WHAT THE TASK ASKS: Give the number of lines in the listing below that include the word "blue", with nothing more.

DATA FOR THIS TASK:
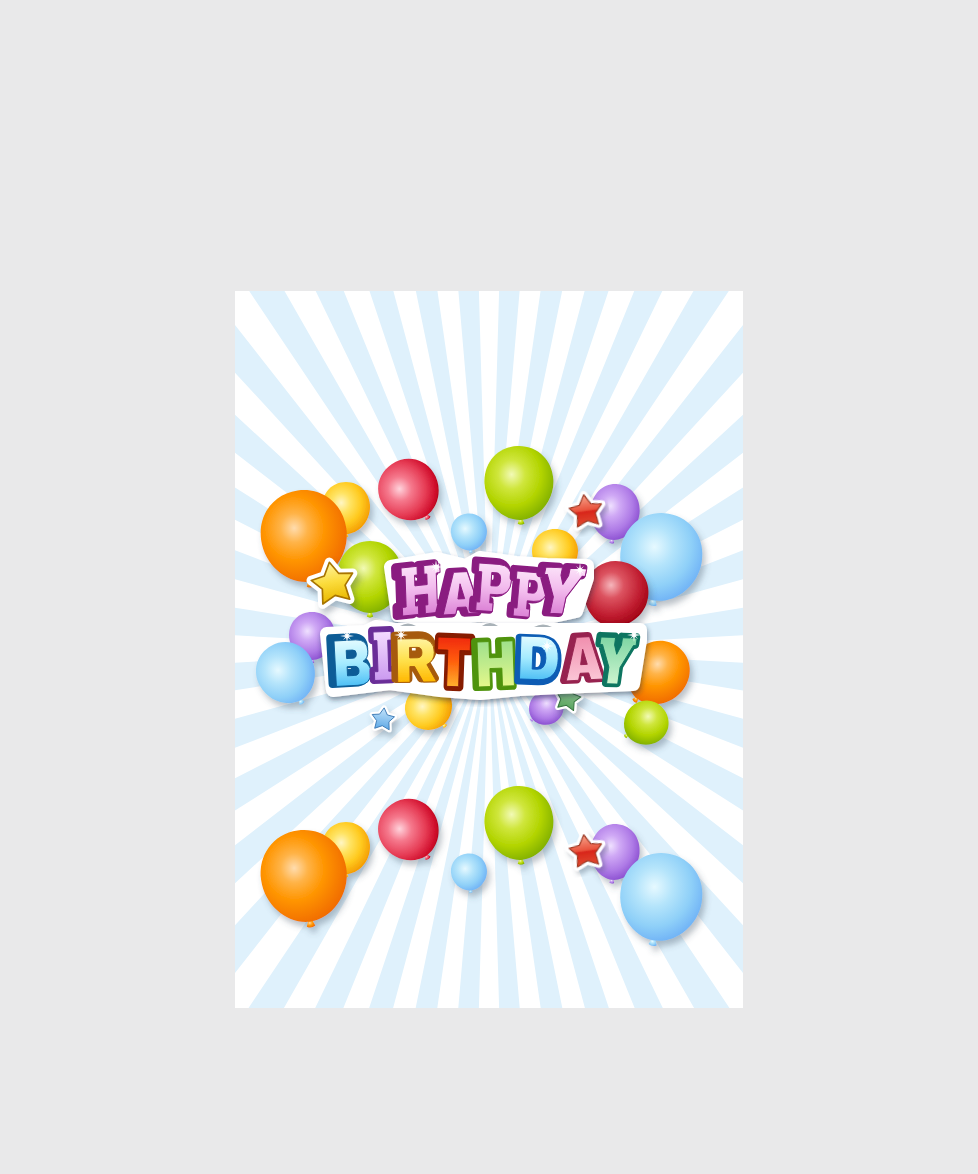
<!DOCTYPE html>
<html lang="en">
<head>
<meta charset="utf-8">
<title>Happy Birthday card</title>
<style>
:root{--backdrop:#e9e9ea;--paper:#fff;--ray:#dff1fc}
html,body{margin:0;width:978px;height:1174px;overflow:hidden}
body{background:var(--backdrop);font-family:Inter,sans-serif}
.card,.card svg{display:block;width:978px;height:1174px}
.paper{fill:var(--paper)}
.rays{fill:none;stroke:var(--ray);stroke-width:380;stroke-dasharray:1 1;stroke-dashoffset:1.5}
.backing{fill:#fff;stroke:#fff;stroke-width:14;stroke-linejoin:round}
.gap{fill:#a9b2b8}
.block{fill:var(--block);stroke:var(--block);stroke-width:9;stroke-linejoin:round}
.face{fill:var(--face);fill-rule:evenodd;stroke:var(--block);stroke-width:1;stroke-linejoin:round}
.happy{--block:#8a1c80;--face:url(#face-pink)}
.b{--block:#0b5c96;--face:url(#face-sky)}
.i{--block:#6b2f98;--face:url(#face-lilac)}
.r{--block:#a65a08;--face:url(#face-gold)}
.t{--block:#861a05;--face:url(#face-fire)}
.h{--block:#4f930c;--face:url(#face-lime)}
.d{--block:#0a5cb4;--face:url(#face-sky)}
.a{--block:#97234f;--face:url(#face-rose)}
.y{--block:#0b7560;--face:url(#face-mint)}
.star-edge{fill:#fff;stroke:#fff;stroke-width:9;stroke-linejoin:round}
.star-body{stroke-width:1.6;stroke-linejoin:round}
</style>
</head>
<body>
<main class="card">
<svg width="978" height="1174" viewBox="0 0 978 1174" role="img" aria-label="Happy Birthday, with balloons and stars on a sunburst">
<defs>
<radialGradient id="orange" cx=".4" cy=".4" r=".64"><stop stop-color="#ffdcae"/><stop offset=".25" stop-color="#ffb347"/><stop offset=".55" stop-color="#ff9500"/><stop offset="1" stop-color="#f06a00"/></radialGradient>
<radialGradient id="yellow" cx=".4" cy=".4" r=".64"><stop stop-color="#fff6c4"/><stop offset=".3" stop-color="#ffe362"/><stop offset=".65" stop-color="#ffca1f"/><stop offset="1" stop-color="#f39a00"/></radialGradient>
<radialGradient id="red" cx=".38" cy=".4" r=".66"><stop stop-color="#ffd3dc"/><stop offset=".3" stop-color="#f5788c"/><stop offset=".65" stop-color="#e63c55"/><stop offset=".9" stop-color="#cf0d2b"/><stop offset="1" stop-color="#b3001c"/></radialGradient>
<radialGradient id="crimson" cx=".38" cy=".4" r=".66"><stop stop-color="#f6b6bc"/><stop offset=".3" stop-color="#dc5360"/><stop offset=".7" stop-color="#c01d30"/><stop offset="1" stop-color="#9e0013"/></radialGradient>
<radialGradient id="green" cx=".4" cy=".38" r=".66"><stop stop-color="#f2fab6"/><stop offset=".3" stop-color="#cfe63c"/><stop offset=".65" stop-color="#b2d400"/><stop offset="1" stop-color="#7fae00"/></radialGradient>
<radialGradient id="blue" cx=".4" cy=".4" r=".64"><stop stop-color="#e6f9ff"/><stop offset=".35" stop-color="#b4e4fb"/><stop offset=".7" stop-color="#8fd0f8"/><stop offset="1" stop-color="#6fb2f6"/></radialGradient>
<radialGradient id="purple" cx=".4" cy=".4" r=".64"><stop stop-color="#efe0ff"/><stop offset=".3" stop-color="#cfa8f5"/><stop offset=".7" stop-color="#ae7ae6"/><stop offset="1" stop-color="#8a4fd0"/></radialGradient>

<linearGradient id="face-pink" x2="0" y2="1"><stop stop-color="#fbe0f8"/><stop offset=".45" stop-color="#f3bdee"/><stop offset="1" stop-color="#dc82d6"/></linearGradient>
<linearGradient id="face-sky" x2="0" y2="1"><stop stop-color="#e2fbff"/><stop offset=".5" stop-color="#a5ebff"/><stop offset="1" stop-color="#4fc0f5"/></linearGradient>
<linearGradient id="face-lilac" x2="0" y2="1"><stop stop-color="#f4dcff"/><stop offset="1" stop-color="#cb9af0"/></linearGradient>
<linearGradient id="face-gold" x2="0" y2="1"><stop stop-color="#fff3a0"/><stop offset=".5" stop-color="#ffe04a"/><stop offset="1" stop-color="#ffb700"/></linearGradient>
<linearGradient id="face-fire" x2="0" y2="1"><stop stop-color="#f02a08"/><stop offset=".45" stop-color="#ff5a0a"/><stop offset="1" stop-color="#ffb12e"/></linearGradient>
<linearGradient id="face-lime" x2="0" y2="1"><stop stop-color="#9fe08c"/><stop offset=".5" stop-color="#c0ec8c"/><stop offset="1" stop-color="#e4f78a"/></linearGradient>
<linearGradient id="face-rose" x2="0" y2="1"><stop stop-color="#f08fae"/><stop offset="1" stop-color="#fbc6d6"/></linearGradient>
<linearGradient id="face-mint" x2="0" y2="1"><stop stop-color="#7fd6a4"/><stop offset="1" stop-color="#cdf5cf"/></linearGradient>
<linearGradient id="star-gold" x2="0" y2="1"><stop stop-color="#fff3a0"/><stop offset=".5" stop-color="#fbdc3c"/><stop offset="1" stop-color="#e9b800"/></linearGradient>
<linearGradient id="star-red" x2="0" y2="1"><stop stop-color="#f7a58c"/><stop offset=".5" stop-color="#e8523c"/><stop offset=".55" stop-color="#d8261a"/><stop offset="1" stop-color="#e04a30"/></linearGradient>
<linearGradient id="star-blue" x2="0" y2="1"><stop stop-color="#c4e4fb"/><stop offset="1" stop-color="#5fa9e6"/></linearGradient>
<linearGradient id="star-green" x2="0" y2="1"><stop stop-color="#a5d3a0"/><stop offset="1" stop-color="#55a05c"/></linearGradient>

<filter id="soft-shadow" x="-20%" y="-20%" width="140%" height="150%"><feDropShadow dx="3" dy="5" stdDeviation="3" flood-color="#456" flood-opacity=".36"/></filter>
<filter id="text-shadow" x="-10%" y="-10%" width="120%" height="130%"><feDropShadow dx="1" dy="3" stdDeviation="2.5" flood-color="#234" flood-opacity=".5"/></filter>
<clipPath id="card-edge"><rect x="235" y="291" width="508" height="717"/></clipPath>

<g id="balloon">
<path d="M-2 48L-5 55Q0 58 5 55L2 48Z"/>
<path d="M0 -50C29 -50 50 -29 50 -2C50 27 25 50 0 50C-25 50 -50 27 -50 -2C-50 -29 -29 -50 0 -50Z"/>
</g>
<path id="star-shape" d="M0 -20L7 -8L20 -6L11 4L13 18L0 12L-13 18L-11 4L-20 -6L-7 -8Z"/>
<g id="star"><use href="#star-shape" class="star-edge"/><use href="#star-shape" class="star-body"/></g>
<path id="sparkle" fill="#fff" d="M0 -7L1 -1L7 0L1 1L0 7L-1 1L-7 0L-1 -1ZM-4 -4L0 -1L4 -4L1 0L4 4L0 1L-4 4L-1 0Z"/>

<path id="slab-h" d="M0 0H17V9H14V20H27V9H24V0H41V9H37V41H41V50H24V41H27V30H14V41H17V50H0V41H4V9H0Z"/>
<path id="cap-a" d="M13 0H27L39 50H26L24 42H15L13 50H0ZM19 14L16 32H23Z"/>
<path id="slab-p" d="M0 0H24Q40 0 40 16Q40 32 24 32H16V41H20V50H0V41H4V9H0ZM16 9V23H22Q27 23 27 16Q27 9 22 9Z"/>
<path id="slab-y" d="M0 0H17V8L21 18L25 8V0H42V8H39L27 32V50H14V32L3 8H0Z"/>
<path id="cap-b" d="M0 0H24Q37 0 37 13Q37 21 31 24Q39 27 39 36Q39 50 24 50H0ZM13 11V20H20Q24 20 24 15Q24 11 20 11ZM13 29V39H21Q26 39 26 34Q26 29 21 29Z"/>
<path id="slab-i" d="M0 0H20V9H16V41H20V50H0V41H4V9H0Z"/>
<path id="cap-r" d="M0 0H24Q39 0 39 16Q39 26 31 30L41 50H27L18 32H13V50H0ZM13 10V22H21Q26 22 26 16Q26 10 21 10Z"/>
<path id="cap-t" d="M0 0H38V13H26V50H12V13H0Z"/>
<path id="cap-h" d="M0 0H13V18H26V0H39V50H26V30H13V50H0Z"/>
<path id="cap-d" d="M0 0H20Q40 0 40 25Q40 50 20 50H0ZM13 12V38H18Q27 38 27 25Q27 12 18 12Z"/>
</defs>

<g clip-path="url(#card-edge)">
<rect class="paper" x="235" y="291" width="508" height="717"/>
<circle class="rays" r="190" pathLength="80" transform="translate(489 649) scale(1 1.38)"/>

<g id="balloon-arch">
<g filter="url(#soft-shadow)">
<use href="#balloon" fill="url(#yellow)" transform="translate(346 508) scale(.48 .52)"/>
<use href="#balloon" fill="url(#orange)" transform="translate(304 536) rotate(-8) scale(.86 .92)"/>
<use href="#balloon" fill="url(#red)" transform="translate(409 490) rotate(-34) scale(.6 .62)"/>
<use href="#balloon" fill="url(#green)" transform="translate(519 483) rotate(-3) scale(.69 .74)"/>
<use href="#balloon" fill="url(#blue)" transform="translate(469 532) rotate(-5) scale(.36 .37)"/>
<use href="#balloon" fill="url(#purple)" transform="translate(615 512) rotate(6) scale(.49 .56)"/>
<use href="#balloon" fill="url(#blue)" transform="translate(661 557) rotate(10) scale(.82 .88)"/>
</g>
<use href="#star" fill="url(#star-red)" stroke="#a03a22" transform="translate(586 511) rotate(-8) scale(.82)" filter="url(#soft-shadow)"/>
</g>
<use href="#balloon-arch" y="340"/>

<g filter="url(#soft-shadow)">
<use href="#balloon" fill="url(#green)" transform="translate(370 577) scale(.65 .72)"/>
<use href="#balloon" fill="url(#yellow)" transform="translate(555 552) scale(.46 .46)"/>
<use href="#balloon" fill="url(#crimson)" transform="translate(616 594) rotate(20) scale(.64 .66)"/>
<use href="#balloon" fill="url(#purple)" transform="translate(312 636) scale(.46 .48)"/>
<use href="#balloon" fill="url(#blue)" transform="translate(286 673) rotate(-28) scale(.58 .62)"/>
<use href="#balloon" fill="url(#orange)" transform="translate(658 673) rotate(40) scale(.6 .66)"/>
<use href="#balloon" fill="url(#green)" transform="translate(646 723) rotate(57) scale(.44 .45)"/>
<use href="#balloon" fill="url(#yellow)" transform="translate(429 707) rotate(-40) scale(.48 .46)"/>
<use href="#balloon" fill="url(#purple)" transform="translate(546 708) rotate(50) scale(.34 .35)"/>
</g>
<g filter="url(#soft-shadow)">
<use href="#star" fill="url(#star-gold)" stroke="#a87400" transform="translate(333 583) rotate(-10) scale(1.05)"/>
<use href="#star" fill="url(#star-blue)" stroke="#3a78b4" transform="translate(383 719) rotate(6) scale(.56)"/>
<use href="#star" fill="url(#star-green)" stroke="#37743f" transform="translate(568 698) rotate(12) scale(.62)"/>
</g>

<g class="happy" filter="url(#text-shadow)">
<path class="backing" d="M391 567L437 559L466 566L480 558L516 563L547 565L587 566L587 578L576 611L540 619L500 617L480 615L440 619L398 615Z"/>
<g transform="translate(401 568) rotate(-6) skewX(-4) scale(.95 .96)"><use href="#slab-h" class="block" x="-6" y="-1"/><use href="#slab-h" class="face"/></g>
<g transform="translate(441 573) rotate(-3) scale(.97 .84)"><use href="#cap-a" class="block" x="-4" y="-1"/><use href="#cap-a" class="face"/></g>
<g transform="translate(479 563) rotate(4) scale(.84 .95)"><use href="#slab-p" class="block" x="-4" y="-2"/><use href="#slab-p" class="face"/></g>
<g transform="translate(517 571) rotate(5) scale(.8 .9)"><use href="#slab-p" class="block" x="-4" y="-2"/><use href="#slab-p" class="face"/></g>
<g transform="translate(546 567) rotate(3) skewX(-9) scale(.97 .92)"><use href="#slab-y" class="block" x="-4" y="-1"/><use href="#slab-y" class="face"/></g>
</g>

<g filter="url(#text-shadow)">
<path class="backing" d="M327 634L366 632L376 627L394 630L545 630L640 630L640 640L633 684L560 687L520 689L480 693L440 690L390 683L333 690Z"/>
<path class="gap" d="M400 626Q408 621 416 626ZM482 626Q490 620 498 626ZM534 627Q543 622 552 627Z"/>
<g class="b" transform="translate(334 641) rotate(-3) scale(.9 .91)"><use href="#cap-b" class="block" x="-4" y="-3"/><use href="#cap-b" class="face"/></g>
<g class="i" transform="translate(373 632) rotate(-2) scale(.9 .97)"><use href="#slab-i" class="block" x="-1" y="-1"/><use href="#slab-i" class="face"/></g>
<g class="r" transform="translate(397 639) rotate(-1) scale(.95 .87)"><use href="#cap-r" class="block" x="-2" y="-4"/><use href="#cap-r" class="face"/></g>
<g class="t" transform="translate(438 637) rotate(2) scale(.86 .98)"><use href="#cap-t" class="block" x="1" y="0"/><use href="#cap-t" class="face"/></g>
<g class="h" transform="translate(477 642) rotate(-2) scale(.92 .9)"><use href="#cap-h" class="block" x="-2" y="0"/><use href="#cap-h" class="face"/></g>
<g class="a" transform="translate(564 638) rotate(-3) scale(.95 .86)"><use href="#cap-a" class="block" x="-2" y="-1"/><use href="#cap-a" class="face"/></g>
<g class="d" transform="translate(521 636) rotate(2) scale(.95 .86)"><use href="#cap-d" class="block" x="-1" y="2"/><use href="#cap-d" class="face"/></g>
<g class="y" transform="translate(601 637) rotate(2) skewX(-6) scale(.86 .93)"><use href="#slab-y" class="block" x="-1" y="-1"/><use href="#slab-y" class="face"/></g>
</g>
<g aria-hidden="true">
<use href="#sparkle" x="347" y="636"/><use href="#sparkle" x="401" y="635"/><use href="#sparkle" x="436" y="567"/><use href="#sparkle" x="580" y="570"/><use href="#sparkle" x="547" y="646"/><use href="#sparkle" x="634" y="635"/>
</g>
</g>
</svg>
</main>
</body>
</html>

OUTPUT OF THE TASK: 6